BEGIN LISTED ENTRIES

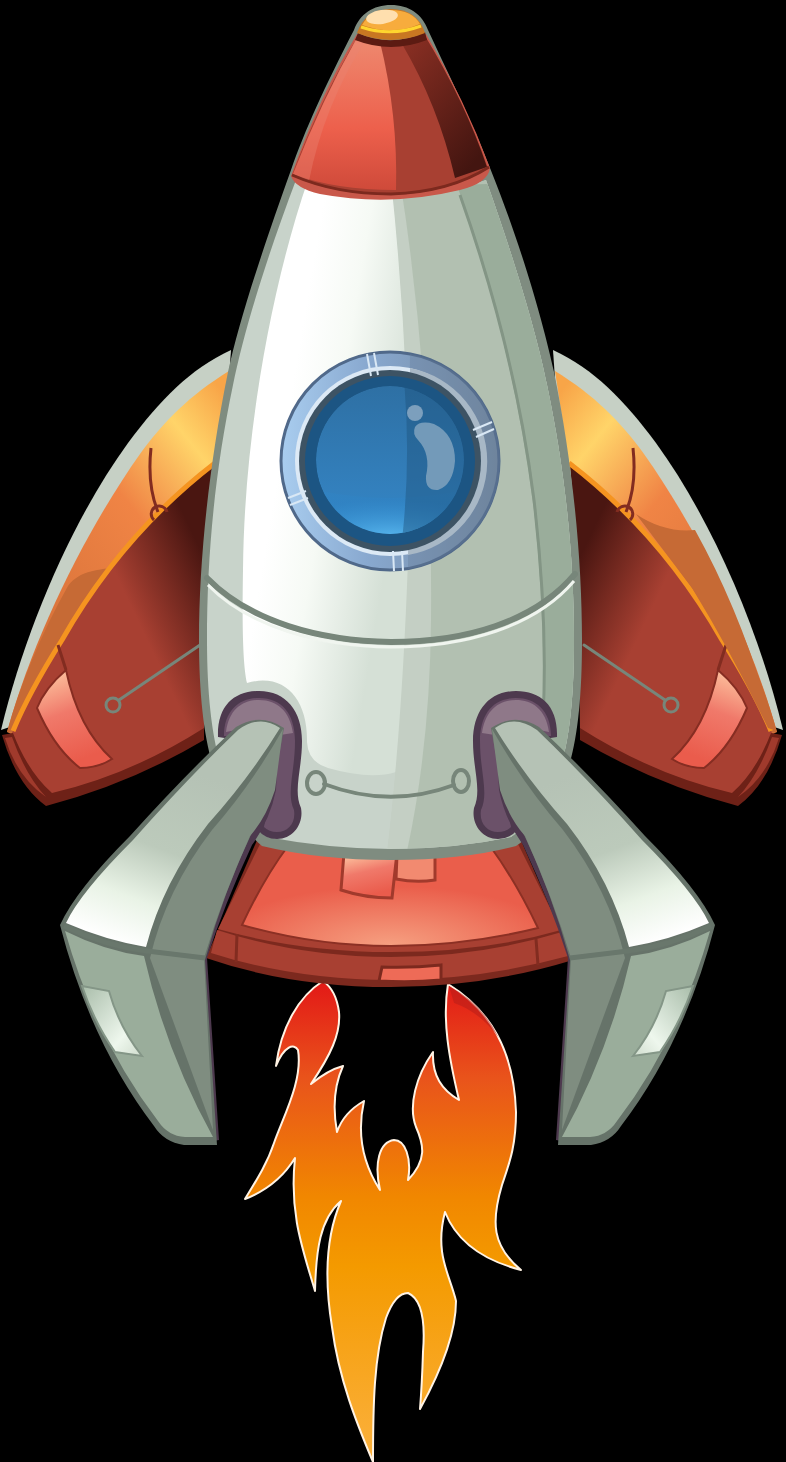
<!DOCTYPE html>
<html lang="en">
<head>
<meta charset="utf-8">
<title>Rocket illustration</title>
<style>
:root{--space:#000;--hull-edge:#7f8c80;--hull-dark:#9aad9b;--hull-mid:#b2c0b1;--hull-pale:#c8d3ca;--red:#a84032;--red-dark:#6e2117;--red-light:#ec6150;--amber:#f7941d;--plum:#6b5169;--plum-dark:#4d394e;--seam:#77867a}
html,body{margin:0;background:var(--space);overflow:hidden}
svg{display:block;width:786px;height:1462px}
.seam{fill:none;stroke:var(--seam);stroke-width:4;stroke-linecap:round}
.red-line{fill:none;stroke:#822c20;stroke-width:3}
</style>
</head>
<body>
<svg viewBox="0 0 786 1462" role="img" aria-label="Cartoon rocket with flames">
<defs>
<linearGradient id="fin-orange" x1="0.9" y1="0" x2="0.3" y2="0.8"><stop offset="0" stop-color="#f8a548"/><stop offset=".2" stop-color="#ffd469"/><stop offset=".5" stop-color="#f08445"/><stop offset="1" stop-color="#d9733a"/></linearGradient>
<linearGradient id="fin-red" gradientUnits="userSpaceOnUse" x1="215" y1="580" x2="110" y2="630"><stop offset="0" stop-color="#4a1611"/><stop offset=".75" stop-color="#a84032"/></linearGradient>
<linearGradient id="patch" x1="0" y1="0" x2=".3" y2="1"><stop offset="0" stop-color="#ffd0a8"/><stop offset=".5" stop-color="#f0796a"/><stop offset="1" stop-color="#ea5c4c"/></linearGradient>
<linearGradient id="hull-light" gradientUnits="userSpaceOnUse" x1="285" y1="430" x2="405" y2="450"><stop offset="0" stop-color="#fff"/><stop offset=".4" stop-color="#f6faf5"/><stop offset="1" stop-color="#d5e0d6"/></linearGradient>
<linearGradient id="nose-light" x1="0" y1="0" x2="0" y2="1"><stop offset="0" stop-color="#ee8a70"/><stop offset=".6" stop-color="#ed604c"/><stop offset="1" stop-color="#cf4a3a"/></linearGradient>
<linearGradient id="nose-shade" x1="0" y1="0" x2=".7" y2="1"><stop offset="0" stop-color="#8d3024"/><stop offset="1" stop-color="#431510"/></linearGradient>
<linearGradient id="leg-top" gradientUnits="userSpaceOnUse" x1="190" y1="770" x2="125" y2="945"><stop offset="0" stop-color="#b5c2b5"/><stop offset=".45" stop-color="#bccabb"/><stop offset=".75" stop-color="#e9f3e6"/><stop offset="1" stop-color="#fff"/></linearGradient>
<linearGradient id="leg-patch" x1="0" y1="0" x2="1" y2="1"><stop offset="0" stop-color="#a9bdaa"/><stop offset=".7" stop-color="#eef7ed"/><stop offset="1" stop-color="#cfdccd"/></linearGradient>
<radialGradient id="skirt" cx=".5" cy="1" r=".6"><stop offset="0" stop-color="#f6a081"/><stop offset="1" stop-color="#ea5e4b"/></radialGradient>
<linearGradient id="glass" x1="0" y1="0" x2="0" y2="1"><stop offset="0" stop-color="#2e70a4"/><stop offset=".7" stop-color="#3380bd"/><stop offset="1" stop-color="#2f86c9"/></linearGradient>
<radialGradient id="glass-glow" cx=".5" cy="1" r=".8"><stop offset="0" stop-color="#5dbcf2"/><stop offset="1" stop-color="#2f86c9" stop-opacity=".3"/></radialGradient>
<linearGradient id="window-ring"><stop offset="0" stop-color="#a9cdef"/><stop offset=".4" stop-color="#88a8cf"/><stop offset="1" stop-color="#74899f"/></linearGradient>
<linearGradient id="fire" gradientUnits="userSpaceOnUse" x1="0" y1="985" x2="0" y2="1455"><stop offset="0" stop-color="#e31b17"/><stop offset=".2" stop-color="#e9541b"/><stop offset=".45" stop-color="#f18700"/><stop offset=".6" stop-color="#f49a00"/><stop offset="1" stop-color="#fbb03b"/></linearGradient>
<path id="hull-shape" d="M391 5C373 5 360 14 354 30C325 86 305 130 291 170C258 262 238 326 228 372C209 465 199 560 199 640C199 700 205 745 216 775C228 805 245 832 262 846Q320 860 391 860Q465 860 516 846C540 830 556 805 566 775C577 745 582 700 582 640C582 560 573 465 554 372C544 326 523 250 490 168C474 126 454 86 428 30C422 14 409 5 391 5Z"/>
<path id="hull-face" d="M296 180C262 270 242 340 233 385C214 475 207 560 207 640C207 700 213 745 224 775C235 802 250 825 267 837Q330 849 391 849Q455 849 511 837C532 822 548 802 558 775C569 745 574 700 574 640C574 560 566 475 547 385C538 340 518 270 486 180Q440 197 391 197Q335 197 296 180Z"/>
<clipPath id="hull-clip"><use href="#hull-face"/></clipPath>
<clipPath id="glass-clip"><circle cx="390" cy="460" r="74"/></clipPath>
<g id="fin">
<path d="M231 350C190 369 160 400 128 443C72 520 25 630 1 730L30 720L222 480Z" fill="#c6d0c5"/>
<path d="M229 371C190 395 163 422 140 454C85 532 34 635 7 732L20 738L214 470Z" fill="url(#fin-orange)"/>
<path d="M112 568C90 570 77 574 68 586C42 632 20 685 7 732L16 733C35 695 53 659 76 620Z" fill="#c66a35"/>
<path d="M214 465C150 515 100 575 62 642C40 677 25 704 12 733L4 736L45 799Q120 786 204 733L206 560Z" fill="url(#fin-red)"/>
<path d="M215 463C150 513 100 573 62 640C40 675 25 702 13 731" fill="none" stroke="#f59420" stroke-width="5"/>
<path d="M2 735L13 733Q28 772 52 793Q130 775 204 728V740Q130 784 46 806Q16 784 2 735Z" fill="var(--red-dark)"/>
<path d="M5 738L12 737Q26 776 46 797Q17 777 5 738Z" fill="#a03a2c"/>
<path d="M66 670Q45 688 37 708Q54 748 80 768Q98 768 112 759Q78 728 66 670Z" fill="url(#patch)" stroke="#862d22" stroke-width="2"/>
<path d="M151 448Q147 485 158 512M58 645L66 670" class="red-line"/>
<path d="M154 520A8 8 0 1 1 167 512" class="red-line" stroke-width="4"/>
<path d="M200 645L119 700" class="seam" style="stroke-width:3"/>
<circle cx="113" cy="705" r="7" class="seam" style="stroke-width:3"/>
</g>
<g id="leg">
<path d="M218 737C217 706 234 691 259 691C286 691 302 711 302 741C302 770 293 790 301 808C304 824 293 839 277 839Q265 839 258 830L270 745Z" fill="var(--plum-dark)"/>
<path d="M224 736C224 710 240 698 259 698C282 698 295 714 295 741C295 772 286 793 294 810C296 823 288 832 277 832Q269 832 264 827L280 735Z" fill="var(--plum)"/>
<path d="M226 732C229 709 243 700 259 700C278 700 290 712 293 733L280 735Q260 718 236 730Z" fill="#8f7889"/>
<path d="M279 727L276 790Q270 820 252 845Q224 905 207 958L219 1140L196 1144L150 950Z" fill="var(--plum-dark)"/>
<path d="M236 727Q260 712 284 728Q274 790 255 826Q224 890 205 960L217 1145H184Q164 1142 154 1126Q90 1042 60 925Q76 890 130 836Q185 775 236 727Z" fill="#667369"/>
<path d="M283 729L275 790Q266 818 250 836Q222 898 204 958L213 1130L150 958Q166 890 212 830Q252 784 283 729Z" fill="#7f8d80"/>
<path d="M238 730Q260 714 280 728Q250 777 208 824Q163 882 146 947Q105 940 66 923Q80 893 133 840Q188 778 238 730Z" fill="url(#leg-top)"/>
<path d="M65 931Q105 951 144 956Q166 1052 213 1137H185Q168 1136 158 1121Q96 1040 65 931Z" fill="var(--hull-dark)"/>
<path d="M64 926Q105 946 147 951L205 958" fill="none" stroke="#69776c" stroke-width="5"/>
<path d="M82 986L109 991Q119 1027 142 1056L115 1052Q94 1022 82 986Z" fill="url(#leg-patch)" stroke="#849687" stroke-width="2"/>
</g>
</defs>
<rect width="786" height="1462" fill="var(--space)"/>

<g id="flames" fill="url(#fire)" stroke="#fff3e4" stroke-width="2" stroke-linejoin="round">
<path d="M323 981C299 996 281 1027 276 1066C284 1046 294 1043 298 1050C303 1080 284 1115 274 1143C267 1164 256 1181 245 1199C268 1190 284 1176 295 1158C289 1214 303 1250 315 1291C316 1250 320 1219 341 1201C324 1240 325 1284 332 1327C339 1380 357 1424 373 1462C373 1404 374 1356 386 1318C393 1299 401 1293 408 1293C424 1300 425 1327 423 1352Q422 1384 420 1409C436 1380 456 1338 456 1301C450 1275 434 1254 445 1212C456 1240 482 1260 521 1270C492 1246 491 1222 502 1185C509 1164 516 1147 516 1112C514 1050 490 1010 448 984C442 1020 449 1058 459 1100C442 1090 432 1076 433 1052C416 1076 408 1106 416 1127C424 1145 427 1160 408 1180C412 1158 405 1140 394 1140C379 1142 374 1164 380 1190C362 1162 357 1132 364 1101C350 1109 341 1120 337 1132C333 1110 333 1088 343 1066Q328 1070 311 1084C330 1056 341 1034 339 1012Q336 990 323 981Z"/>
<path d="M449 986Q482 1003 499 1038Q480 1012 454 1003Z" fill="#b91e18" opacity=".55" stroke="none"/>
</g>

<g id="fins"><use href="#fin"/><use href="#fin" transform="matrix(-1 0 0 1 784 0)"/>
<path d="M636 514Q664 533 695 530Q745 620 774 730L768 728Q730 650 692 588Z" fill="#c66a35"/></g>

<g id="engine-skirt">
<path d="M258 838L206 958Q290 987 391 987Q485 987 573 960L520 838Z" fill="#7c291e"/>
<path d="M262 840L218 929Q300 952 391 952Q485 952 561 930L516 840Z" fill="var(--red)"/>
<path d="M288 846Q264 878 242 925Q315 946 391 946Q465 946 538 928Q515 880 490 846Z" fill="url(#skirt)" stroke="#8c3024" stroke-width="2"/>
<path d="M217 930Q300 957 391 957Q480 957 562 932L568 956Q480 980 391 980Q295 980 211 953Z" fill="var(--red)"/>
<path d="M237 934L236 962M536 939L538 965" class="red-line"/>
<path d="M382 967Q412 968 441 965V980Q411 983 379 981Z" fill="#ee6b57" stroke="#7c291e" stroke-width="3"/>
<path d="M397 855H435V880Q416 883 396 879Z" fill="#f28a70" stroke="#a13a2c" stroke-width="3"/>
<path d="M344 853H397L392 898Q365 898 341 890Z" fill="url(#patch)" stroke="#a13a2c" stroke-width="3"/>
</g>

<g id="hull">
<use href="#hull-shape" fill="var(--hull-edge)"/>
<g clip-path="url(#hull-clip)">
<rect x="190" y="160" width="400" height="700" fill="var(--hull-pale)"/>
<path d="M308 180C270 290 244 440 243 570C242 630 243 665 247 683C285 672 308 700 307 742Q308 762 328 768Q370 780 396 772Q418 600 409 420Q404 300 392 180Z" fill="url(#hull-light)"/>
<path d="M391 180Q425 400 413 640Q407 750 386 860H600V180Z" fill="var(--hull-mid)"/>
<path d="M391 180Q412 380 408 560Q402 730 386 860H405Q430 750 431 620Q433 390 400 180Z" fill="#c4cfc4"/>
<path d="M457 185Q515 350 535 520Q552 690 535 860H600V180Z" fill="var(--hull-dark)"/>
<path d="M460 195Q515 350 534 500Q548 620 543 720" fill="none" stroke="#839585" stroke-width="3"/>
<path d="M260 839Q391 865 518 838V860H260Z" fill="#6c796e"/>
</g>
<path d="M207 578C250 622 320 641 391 642C465 642 535 622 575 574" class="seam" style="stroke-width:6"/>
<path d="M208 585C250 628 320 646 391 647C465 647 535 627 574 581" fill="none" stroke="#f0f5ef" stroke-width="3"/>
<path d="M324 784Q390 809 454 785" class="seam"/>
<ellipse cx="316" cy="783" rx="9" ry="11" class="seam"/>
<ellipse cx="461" cy="781" rx="8" ry="11" class="seam"/>
</g>

<g id="nose-cone">
<path d="M357 34Q320 95 291 176Q295 188 320 194Q390 207 460 190Q488 183 490 168Q465 100 426 34Q391 51 357 34Z" fill="#c9584a"/>
<path d="M358 36Q320 100 292 175Q335 195 391 195Q450 193 488 168Q465 102 425 36Q391 49 358 36Z" fill="var(--red)"/>
<path d="M358 36Q322 100 293 174Q335 190 396 190Q398 115 380 42Z" fill="url(#nose-light)"/>
<path d="M358 36Q322 100 293 174L309 181Q324 105 366 40Z" fill="#e98370" opacity=".4"/>
<path d="M402 44L425 36Q465 102 487 167L455 178Q438 105 402 44Z" fill="url(#nose-shade)"/>
<path d="M292 175Q335 194 391 194Q450 192 489 167" fill="none" stroke="#7c291e" stroke-width="3"/>
<path d="M358 33Q391 48 425 32L427 40Q391 54 355 40Z" fill="#5c1b12"/>
<path d="M357 33C362 17 375 9 391 9C408 9 420 17 425 33Q391 47 357 33Z" fill="#c97722"/>
<path d="M362 25Q370 10 391 10Q412 10 420 24Q392 36 362 25Z" fill="#f7ac3d"/>
<path d="M361 27Q391 37 421 26" fill="none" stroke="#ffd52e" stroke-width="3"/>
<ellipse cx="382" cy="17" rx="16" ry="7" fill="#ffdfae" transform="rotate(-8 382 17)"/>
</g>

<g id="window">
<circle cx="390" cy="461" r="109" fill="url(#window-ring)" stroke="#50698a" stroke-width="3"/>
<path d="M410 354A109 109 0 0 1 408 569Z" fill="#657d97" opacity=".35"/>
<circle cx="390" cy="461" r="95" fill="#dce9f5"/>
<path d="M410 368A95 95 0 0 1 408 555Z" fill="#a8b8c6"/>
<circle cx="390" cy="461" r="91" fill="#3d5364"/>
<circle cx="390" cy="461" r="85" fill="#1c5583"/>
<g clip-path="url(#glass-clip)">
<circle cx="390" cy="460" r="74" fill="url(#glass)"/>
<path d="M316 490Q390 506 464 490V540H316Z" fill="url(#glass-glow)"/>
<path d="M404 380Q411 460 402 540H470V380Z" fill="#1d527c" opacity=".45"/>
</g>
<circle cx="415" cy="413" r="8" fill="#7c9fbd"/>
<path d="M415 427Q420 420 434 424Q455 434 455 461Q453 485 438 490Q425 491 426 476Q431 454 418 440Q412 434 415 427Z" fill="#739ab9"/>
<path d="M367 354L371 376M374 353L378 375M393 551L394 571M402 551L403 571M288 498L306 491M290 505L308 498M473 430L492 422M476 437L494 429" stroke="#d9e8f5" stroke-width="2"/>
</g>

<g id="landing-legs"><use href="#leg"/><use href="#leg" transform="matrix(-1 0 0 1 775 0)"/></g>
</svg>
</body>
</html>
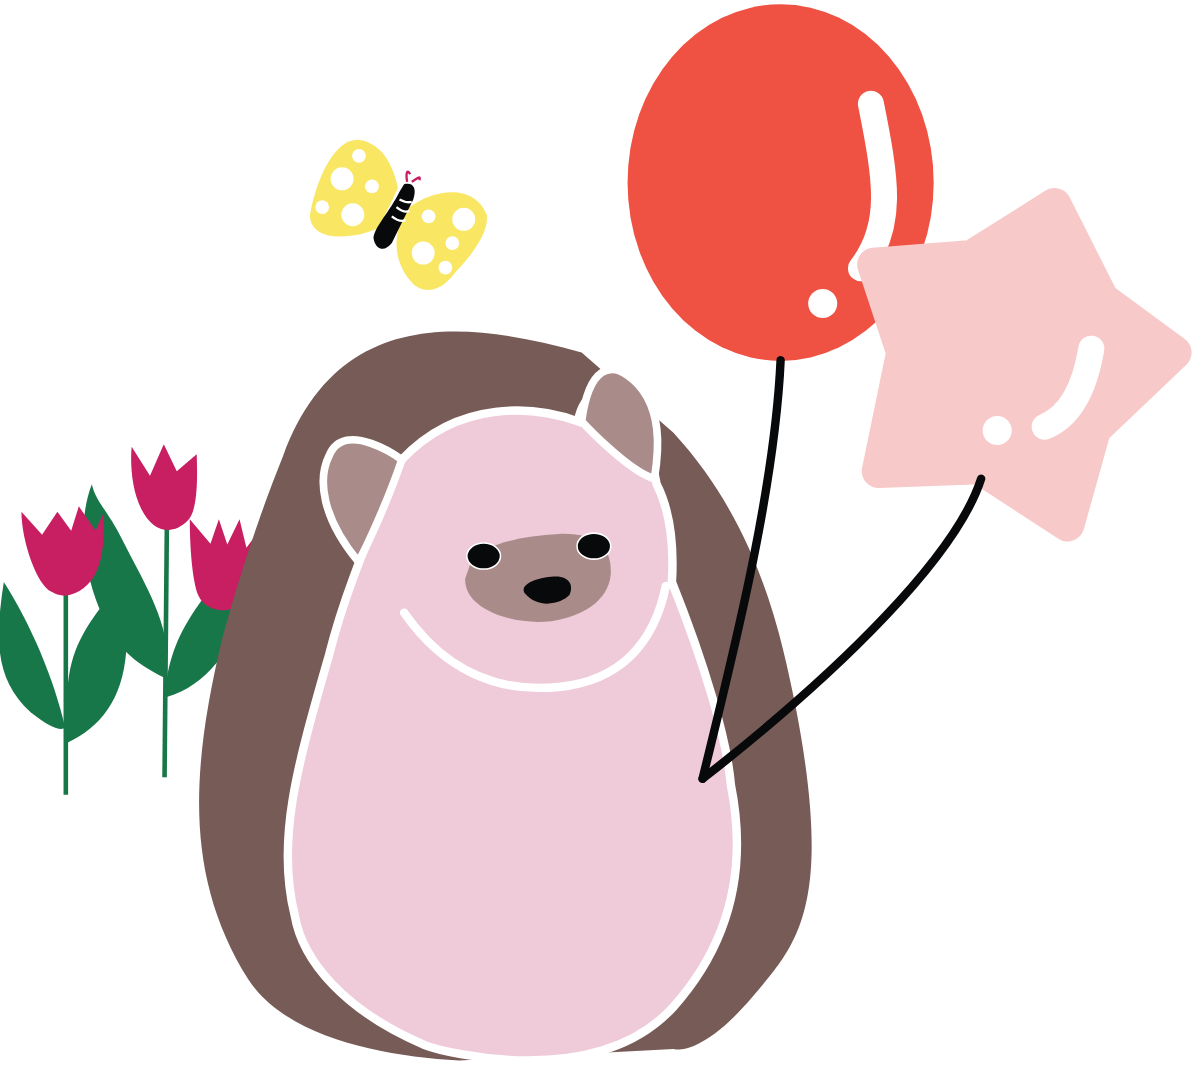
<!DOCTYPE html>
<html lang="en">
<head>
<meta charset="utf-8">
<title>Hedgehog with Balloons</title>
<link rel="stylesheet" href="https://fonts.googleapis.com/css2?family=Nunito&display=swap">
<style>
:root{
  --bg:#ffffff;
  --spines:#775b56;
  --face:#efcbd9;
  --ear:#a98b8a;
  --ink:#08090a;
  --white:#ffffff;
  --balloon:#ef5243;
  --star:#f8c9c9;
  --wing:#f9e663;
  --tulip:#c71f62;
  --leaf:#177749;
}
html,body{margin:0;padding:0;overflow:hidden;background:var(--bg);font-family:'Nunito',sans-serif}
.artboard{width:1200px;height:1067px;display:block}
</style>
</head>
<body>
<svg class="artboard" viewBox="0 0 1568 1383" preserveAspectRatio="xMidYMid meet" xmlns="http://www.w3.org/2000/svg" role="img" aria-label="Hedgehog holding a red balloon and a pink star balloon beside tulips and a butterfly">

  <g class="tulips">
    <g fill="var(--leaf)">
      <path d="M120 627 C100 680 110 740 130 790 C150 840 175 860 215 880 C230 820 190 760 160 700 C140 660 125 650 120 627 Z"/>
      <path d="M5 755 C-5 820 -10 880 40 925 C65 945 80 950 85 945 C70 880 40 810 5 755 Z"/>
      <path d="M130 790 C100 830 90 860 88 900 L88 965 C130 945 160 910 165 845 C150 820 140 800 130 790 Z"/>
      <path d="M270 770 C240 810 225 840 218 880 L218 905 C270 890 305 840 320 790 C300 780 285 775 270 770 Z"/>
      <path d="M345 735 C345 780 345 880 325 910 C310 945 285 970 280 980 L285 880 C300 830 320 790 345 735 Z"/>
    </g>
    <g stroke="var(--leaf)" stroke-width="6">
      <line x1="86" y1="770" x2="86" y2="1033"/>
      <line x1="218" y1="685" x2="215" y2="1010"/>
      <line x1="290" y1="785" x2="280" y2="1035"/>
    </g>
    <g fill="var(--tulip)">
      <path d="M28 663 L55 693 L75 663 L93 688 L103 656 L125 688 L135 665 C138 720 130 765 85 773 C75 772 72 770 68 768 C48 760 28 700 28 663 Z"/>
      <path d="M172 578 L196 616 L214 575 L231 610 L257 588 C259 640 255 665 245 675 C225 695 200 690 185 660 C172 635 170 600 172 578 Z"/>
      <path d="M248 673 L275 705 L286 673 L297 706 L313 673 L322 710 L343 682 C348 730 335 790 290 792 C270 790 262 780 258 770 C250 745 248 700 248 673 Z"/>
    </g>
  </g>

  <g class="hedgehog">
    <path d="M325 1275 C240 1140 250 1000 290 830 C320 720 350 640 370 590 C440 400 600 410 760 455 L880 560 C990 680 1020 820 1040 920 C1090 1180 1040 1230 985 1295 C915 1378 880 1365 880 1365 L600 1380 C500 1375 375 1350 325 1275 Z" fill="var(--spines)"/>
    <path d="M385 1190 C360 1090 390 990 430 850 C445 790 470 720 525 595 C600 515 700 525 755 545 C770 470 840 520 858 627 C880 670 880 720 878 755 C920 860 950 960 955 1020 C975 1120 960 1220 880 1310 C780 1420 580 1370 555 1360 C450 1315 395 1250 385 1190 Z" fill="var(--face)" stroke="var(--white)" stroke-width="11" stroke-linecap="round"/>
    <path d="M468 728 C420 670 415 620 430 590 C450 540 525 595 525 595 C505 655 470 728 468 728 Z" fill="var(--ear)" stroke="var(--white)" stroke-width="10" stroke-linejoin="round"/>
    <path d="M760 545 C770 470 800 470 820 485 C870 520 860 590 855 620 C820 610 760 545 760 545 Z" fill="var(--ear)" stroke="var(--white)" stroke-width="10" stroke-linejoin="round"/>
    <path d="M528 795 C580 870 650 900 730 892 C810 884 855 835 870 760" fill="none" stroke="var(--white)" stroke-width="11" stroke-linecap="round"/>
    <path d="M615 730 C630 705 680 695 730 692 C780 690 800 710 798 745 C795 780 760 800 720 806 C670 812 605 790 608 750 Z" fill="var(--ear)"/>
    <ellipse cx="632" cy="721" rx="22" ry="17" fill="var(--ink)" stroke="var(--white)" stroke-width="2"/>
    <ellipse cx="776" cy="708" rx="22" ry="17" fill="var(--ink)" stroke="var(--white)" stroke-width="2"/>
    <path d="M686 770 C678 758 700 750 720 748 C745 745 750 760 744 772 C735 782 705 792 686 770 Z" fill="var(--ink)"/>
  </g>

  <g class="balloons">
    <ellipse cx="1020" cy="233" rx="200" ry="233" fill="var(--balloon)"/>
    <path d="M1138 130 C1158 230 1168 290 1125 345" fill="none" stroke="var(--white)" stroke-width="34" stroke-linecap="round"/>
    <circle cx="1075" cy="391" r="19" fill="var(--white)"/>
    <polygon points="1378,262 1440,385 1535,455 1430,555 1395,680 1280,605 1148,610 1180,455 1142,340 1270,330" fill="var(--star)" stroke="var(--star)" stroke-width="44" stroke-linejoin="round"/>
    <path d="M1426 450 C1416 510 1395 540 1365 552" fill="none" stroke="var(--white)" stroke-width="34" stroke-linecap="round"/>
    <circle cx="1303" cy="557" r="19" fill="var(--white)"/>
    <g fill="none" stroke="var(--ink)" stroke-width="11" stroke-linecap="round" stroke-linejoin="round">
      <path d="M1020 465 C1012 640 955 860 918 1012"/>
      <path d="M918 1012 C1100 870 1250 720 1282 620"/>
    </g>
  </g>

  <g class="butterfly">
    <path d="M520 240 C510 195 490 180 468 177 C440 176 415 220 405 275 C405 315 470 305 495 292 Z" fill="var(--wing)"/>
    <path d="M535 265 C570 240 620 235 636 275 C640 300 610 335 595 350 C575 378 550 380 535 360 C515 335 510 300 535 265 Z" fill="var(--wing)"/>
    <path d="M528 235 C540 232 545 240 540 255 L512 312 C502 325 490 320 488 305 C490 290 510 270 522 245 Z" fill="var(--ink)"/>
    <path d="M532 232 C530 220 532 215 536 222 M538 232 C545 228 550 222 548 230" stroke="var(--tulip)" stroke-width="3" fill="none"/>
    <g stroke="var(--white)" stroke-width="3" fill="none">
      <path d="M522 255 C528 258 533 260 538 258 M518 265 C524 270 530 272 535 270 M512 277 C518 282 525 284 530 282"/>
    </g>
    <g fill="var(--white)">
      <circle cx="447" cy="228" r="15"/>
      <circle cx="469" cy="198" r="9"/>
      <circle cx="486" cy="238" r="9"/>
      <circle cx="421" cy="265" r="9"/>
      <circle cx="461" cy="275" r="15"/>
      <circle cx="560" cy="277" r="9"/>
      <circle cx="606" cy="281" r="15"/>
      <circle cx="591" cy="312" r="9"/>
      <circle cx="553" cy="325" r="15"/>
      <circle cx="582" cy="344" r="9"/>
    </g>
  </g>
</svg>
</body>
</html>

END LISTED ENTRIES

■ REQUIRED ACTION ■
Report every line of the data in which "leaf" appears.

■ ANSWER TO THIS EXERCISE ■
  --leaf:#177749;
    <g fill="var(--leaf)">
    <g stroke="var(--leaf)" stroke-width="6">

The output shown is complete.